(Source texts of formatted documents)
######

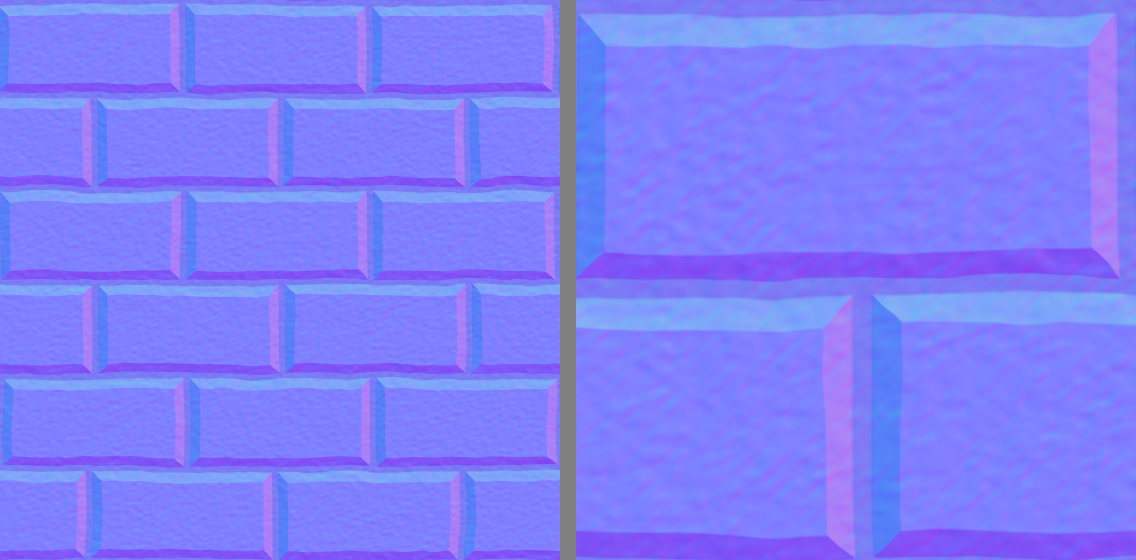
Left: the whole. Right: its middle third, enlarged.
A WebGL 2 fragment shader for this texture map:

```glsl
#version 300 es
precision highp float;
// Tangent-space normal map of a running-bond wall of bevelled stone blocks.
// A wrapped height field (mitred bevels, wavy edges, slanted stone grain)
// is differentiated numerically and its normal is encoded as colour.

uniform vec2 u_resolution;
out vec4 fragColor;

const vec2 GRID = vec2(3.0, 6.0);            // blocks across, courses up
const float COURSE_SHIFT = 0.023;            // vertical offset, in courses
const float ROW_JITTER = 0.035;              // joint drift per course, in blocks
const vec2 JOINT = vec2(0.0055, 0.0052);     // half width of the mortar
const vec2 BEVEL_LOW = vec2(0.0170, 0.0155); // left, bottom bevel widths
const vec2 BEVEL_HIGH = vec2(0.0165, 0.0185);// right, top bevel widths
const float DEPTH = 0.0056;                  // height of a block over the mortar
const vec2 WAVE = vec2(0.0050, 0.0065);      // slow bending of the edges
const vec2 CHIP = vec2(0.0010, 0.0026);      // ragged detail of the edges
const float GRAIN = 0.00042;                 // fine slanted grain
const float PITS = 0.00040;                  // medium roughness
const float SWELL = 0.00045;                 // broad unevenness
const float MORTAR_SHADE = 0.965;
const float SAMPLE_STEP = 0.0008;            // smallest derivative step

float hash(vec2 cell, float seed) {
  uvec2 q = uvec2(ivec2(cell)) * uvec2(1597u, 3571u);
  uint n = (q.x ^ (q.y + uint(seed) * 7919u)) * 74761u;
  n = (n ^ (n >> 15)) * 48271u;
  n = (n ^ (n >> 13)) * 69621u;
  return float((n ^ (n >> 16)) & 65535u) / 65535.0;
}

// Value noise in -0.5..0.5 that wraps after a whole number of cells.
float wrapNoise(vec2 p, vec2 period, float seed) {
  p *= period;
  vec2 cell = floor(p);
  vec2 f = p - cell;
  f = f * f * f * (f * (f * 6.0 - 15.0) + 10.0);
  vec2 a = mod(cell, period);
  vec2 b = mod(cell + 1.0, period);
  float low = mix(hash(a, seed), hash(vec2(b.x, a.y), seed), f.x);
  float high = mix(hash(vec2(a.x, b.y), seed), hash(b, seed), f.x);
  return mix(low, high, f.y) - 0.5;
}

// 0 in the mortar, rising over the bevels to 1 on the face of a block.
float blockProfile(vec2 p) {
  vec2 wave = vec2(wrapNoise(p, vec2(7.0, 13.0), 1.0),
                   wrapNoise(p, vec2(13.0, 7.0), 2.0));
  vec2 chip = vec2(wrapNoise(p, vec2(60.0, 36.0), 3.0),
                   wrapNoise(p, vec2(40.0, 84.0), 4.0));
  vec2 g = (p + WAVE * wave + CHIP * chip) * GRID;
  g.y += COURSE_SHIFT;
  float row = floor(g.y);
  float drift = hash(vec2(mod(row, GRID.y), 0.0), 5.0) - 0.7;
  g.x -= 0.5 * mod(row + 1.0, 2.0) + ROW_JITTER * drift;

  vec2 local = fract(g) / GRID;
  vec2 low = (local - JOINT) / BEVEL_LOW;
  vec2 high = (1.0 / GRID - local - JOINT) / BEVEL_HIGH;
  vec2 side = min(low, high);
  return clamp(min(side.x, side.y), 0.0, 1.0);
}

// Stone surface: whole-number shears keep the slanted grain seamless.
float stoneRelief(vec2 p) {
  vec2 slant = vec2(p.x - p.y, p.x + p.y);
  return GRAIN * wrapNoise(slant, vec2(150.0, 76.0), 6.0)
       + PITS * wrapNoise(p, vec2(96.0, 144.0), 7.0)
       + SWELL * wrapNoise(slant, vec2(34.0, 18.0), 8.0);
}

float height(vec2 p) {
  return DEPTH * blockProfile(p) + stoneRelief(p);
}

void main() {
  vec2 uv = gl_FragCoord.xy / u_resolution;

  // Central differences; the step also smooths the creases.
  float e = max(SAMPLE_STEP, 0.5 / min(u_resolution.x, u_resolution.y));
  vec2 dx = vec2(e, 0.0);
  vec2 dy = vec2(0.0, e);
  vec2 slope = vec2(height(uv + dx) - height(uv - dx),
                    height(uv + dy) - height(uv - dy)) / (2.0 * e);

  // Encode the normal and dim the mortar slightly.
  vec3 normal = normalize(vec3(-slope, 1.0));
  float face = smoothstep(0.0, 0.12, blockProfile(uv));
  vec3 colour = (normal * 0.5 + 0.5) * mix(MORTAR_SHADE, 1.0, face);
  fragColor = vec4(colour, 1.0);
}
```
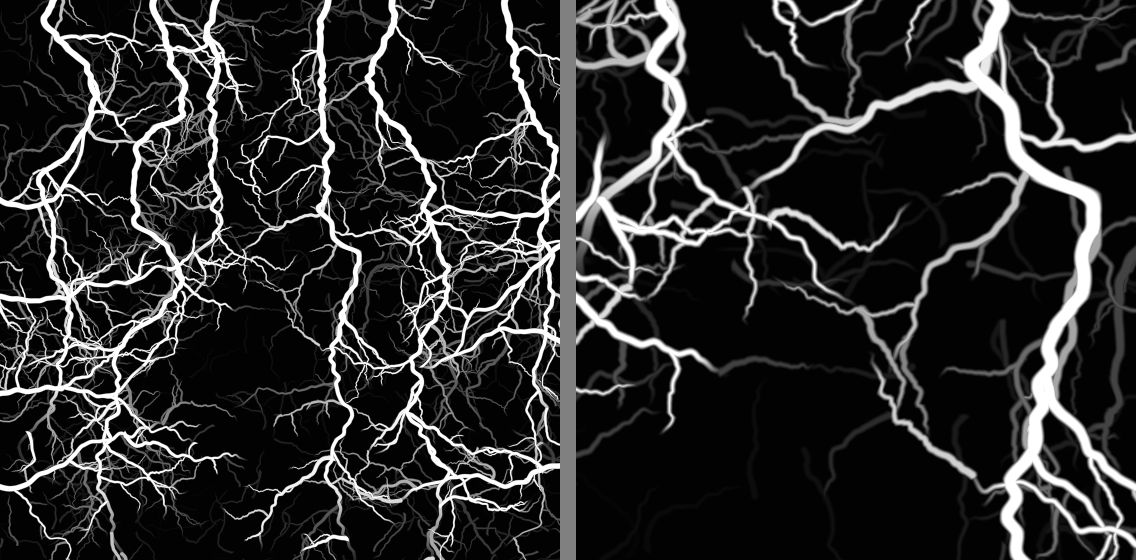
Left: the whole. Right: its middle third, enlarged.
Write a Shadertoy shader that draws this texture.

```glsl
const float TRUNKS = 6.0;
const float ROAMERS = 8.0;
const float TWIGS = 4.0;
const float BRANCH_DENSITY = 22.0;   // branches per unit of bolt length
const float TRUNK_WIDTH = 0.0062;    // half widths
const float ROAMER_WIDTH = 0.0052;
const float BRANCH_WIDTH = 0.0033;
const float TWIG_WIDTH = 0.0020;
const float WISP_WIDTH = 0.0020;
const float BRANCH_LENGTH = 0.23;
const float TWIG_LENGTH = 0.10;
const float WISP_GRID = 8.0;
const float WISPS_PER_CELL = 5.0;
const float WISP_LEVEL = 0.42;
const float JAGGEDNESS = 0.78;
const float MAX_SWAY = 0.16;         // widest sway of a bolt of scale 1
const float EDGE = 0.0014;
const float BACKGROUND = 0.008;

struct Bolt {
    vec2 start, dir;
    float len, width, scale, level, seed;
};

float hash(float a, float b) {
    vec3 q = fract(vec3(a, b, a) * 0.1031);
    q += dot(q, q.yzx + 33.33);
    return fract((q.x + q.y) * q.z);
}

vec2 heading(float angle) {
    return vec2(cos(angle), sin(angle));
}

// Sideways sway of a bolt at distance t, and its slope
vec2 sway(Bolt b, float t) {
    vec2 sum = vec2(0.0);
    float freq = 4.0 / b.scale;
    for (float k = 0.0; k < 4.0; k++) {
        float cell = floor(t * freq), f = fract(t * freq);
        float h0 = hash(b.seed + k * 7.31, cell);
        float h1 = hash(b.seed + k * 7.31, cell + 1.0);
        float value = mix(h0, h1, f * f * (3.0 - 2.0 * f)) - 0.5;
        sum += JAGGEDNESS * vec2(value / freq, (h1 - h0) * 6.0 * f * (1.0 - f));
        freq *= 2.5;
    }
    float ease = 0.06 * b.scale, ramp = t / (t + ease);
    return vec2(sum.x * ramp, sum.y * ramp + sum.x * ease / ((t + ease) * (t + ease)));
}

vec2 pointOn(Bolt b, float t) {
    return b.start + b.dir * t + vec2(-b.dir.y, b.dir.x) * sway(b, t).x;
}

float drawBolt(vec2 p, Bolt b) {
    vec2 q = p - b.start;
    float along = dot(q, b.dir), across = dot(q, vec2(-b.dir.y, b.dir.x));
    float t = clamp(along, 0.0, b.len);
    if (abs(across) > MAX_SWAY * b.scale + 0.012 || abs(along - t) > 0.012) return 0.0;
    vec2 s = sway(b, t);
    float d = length(vec2((across - s.x) / sqrt(1.0 + s.y * s.y), along - t));
    float rest = 1.0 - t / b.len;
    float w = b.width * mix(0.4, 1.0, rest);
    float soft = max(EDGE, 0.7 / iResolution.y);
    return b.level * smoothstep(0.0, 0.2, rest) * (1.0 - smoothstep(w - soft, w + soft, d));
}

// Child number j of count, leaving its parent at a random angle
Bolt sprout(Bolt parent, float j, float count, float maxLen, float width) {
    float seed = 500.0 * hash(parent.seed, j + 0.5);
    float t = parent.len * (j + hash(seed, 1.0)) / count;
    float side = hash(seed, 2.0) < 0.5 ? -1.0 : 1.0;
    float turn = side * mix(0.1, 1.5, hash(seed, 3.0));
    float h = hash(seed, 4.0);
    float angle = atan(parent.dir.y, parent.dir.x) + turn;
    float level = parent.level * min(1.0, mix(0.15, 1.5, hash(seed, 6.0)));
    return Bolt(pointOn(parent, t), heading(angle), maxLen * mix(0.25, 1.0, h),
                width * mix(0.6, 1.2, hash(seed, 5.0)), maxLen * 2.0, level, seed);
}

// A bolt with its branches and their twigs
float drawTree(vec2 p, Bolt trunk) {
    float light = drawBolt(p, trunk);
    float count = floor(trunk.len * BRANCH_DENSITY);
    for (float j = 0.0; j < count; j++) {
        Bolt branch = sprout(trunk, j, count, BRANCH_LENGTH, BRANCH_WIDTH);
        if (distance(p, branch.start) > branch.len + TWIG_LENGTH + 0.08) continue;
        light = max(light, drawBolt(p, branch));
        for (float k = 0.0; k < TWIGS; k++)
            light = max(light, drawBolt(p, sprout(branch, k, TWIGS, TWIG_LENGTH, TWIG_WIDTH)));
    }
    return light;
}

// Dim curling filaments scattered over a grid
float drawWisps(vec2 p) {
    float light = 0.0;
    for (float n = 0.0; n < 9.0; n++) {
        vec2 cell = floor(p * WISP_GRID) + vec2(mod(n, 3.0), floor(n / 3.0)) - 1.0;
        float cellSeed = 300.0 * hash(cell.x + 40.0, cell.y + 70.0);
        float cellLevel = WISP_LEVEL * mix(0.1, 1.0, hash(cellSeed, 9.0));
        for (float k = 0.0; k < WISPS_PER_CELL; k++) {
            float seed = 500.0 * hash(cellSeed, k + 0.5);
            vec2 start = (cell + vec2(hash(seed, 1.0), hash(seed, 2.0))) / WISP_GRID;
            Bolt wisp = Bolt(start, heading(6.2832 * hash(seed, 3.0)),
                             mix(0.06, 0.12, hash(seed, 4.0)), WISP_WIDTH, 0.3,
                             cellLevel * mix(0.25, 1.0, hash(seed, 5.0)), seed);
            light = max(light, drawBolt(p, wisp));
        }
    }
    return light;
}

void mainImage(out vec4 fragColor, in vec2 fragCoord) {
    vec2 p = fragCoord / iResolution.xy;
    float light = max(BACKGROUND, drawWisps(p));

    // Trunks falling from the top
    for (float i = 0.0; i < TRUNKS; i++) {
        float seed = 11.0 + 37.0 * i;
        float x = (i + 0.5 + 0.5 * (hash(seed, 1.0) - 0.5)) / TRUNKS;
        float angle = -1.5708 + 0.16 * (hash(seed, 2.0) - 0.5);
        light = max(light, drawTree(p, Bolt(vec2(x, 1.02), heading(angle),
            mix(0.5, 1.1, hash(seed, 3.0)), TRUNK_WIDTH, 0.7, 1.0, seed)));
    }

    // Roaming bolts from the left and right edges
    for (float i = 0.0; i < ROAMERS; i++) {
        float seed = 317.0 + 23.0 * i;
        float side = mod(i, 2.0);
        float y = 0.06 + 0.7 * (i + hash(seed, 1.0)) / ROAMERS;
        float tilt = mix(-0.7, 0.4, hash(seed, 2.0));
        vec2 dir = heading(tilt) * vec2(1.0 - 2.0 * side, 1.0);
        light = max(light, drawTree(p, Bolt(vec2(side * 1.04 - 0.02, y), dir,
            mix(0.22, 0.45, hash(seed, 3.0)), ROAMER_WIDTH, 1.1, 1.0, seed)));
    }

    fragColor = vec4(vec3(min(light, 1.0)), 1.0);
}
```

######

(THE PROBLEM)
Select every line above that contains the word "angle", and copy it.

(EXERCISE ANSWER)
vec2 heading(float angle) {
    return vec2(cos(angle), sin(angle));
// Child number j of count, leaving its parent at a random angle
    float angle = atan(parent.dir.y, parent.dir.x) + turn;
    return Bolt(pointOn(parent, t), heading(angle), maxLen * mix(0.25, 1.0, h),
        float angle = -1.5708 + 0.16 * (hash(seed, 2.0) - 0.5);
        light = max(light, drawTree(p, Bolt(vec2(x, 1.02), heading(angle),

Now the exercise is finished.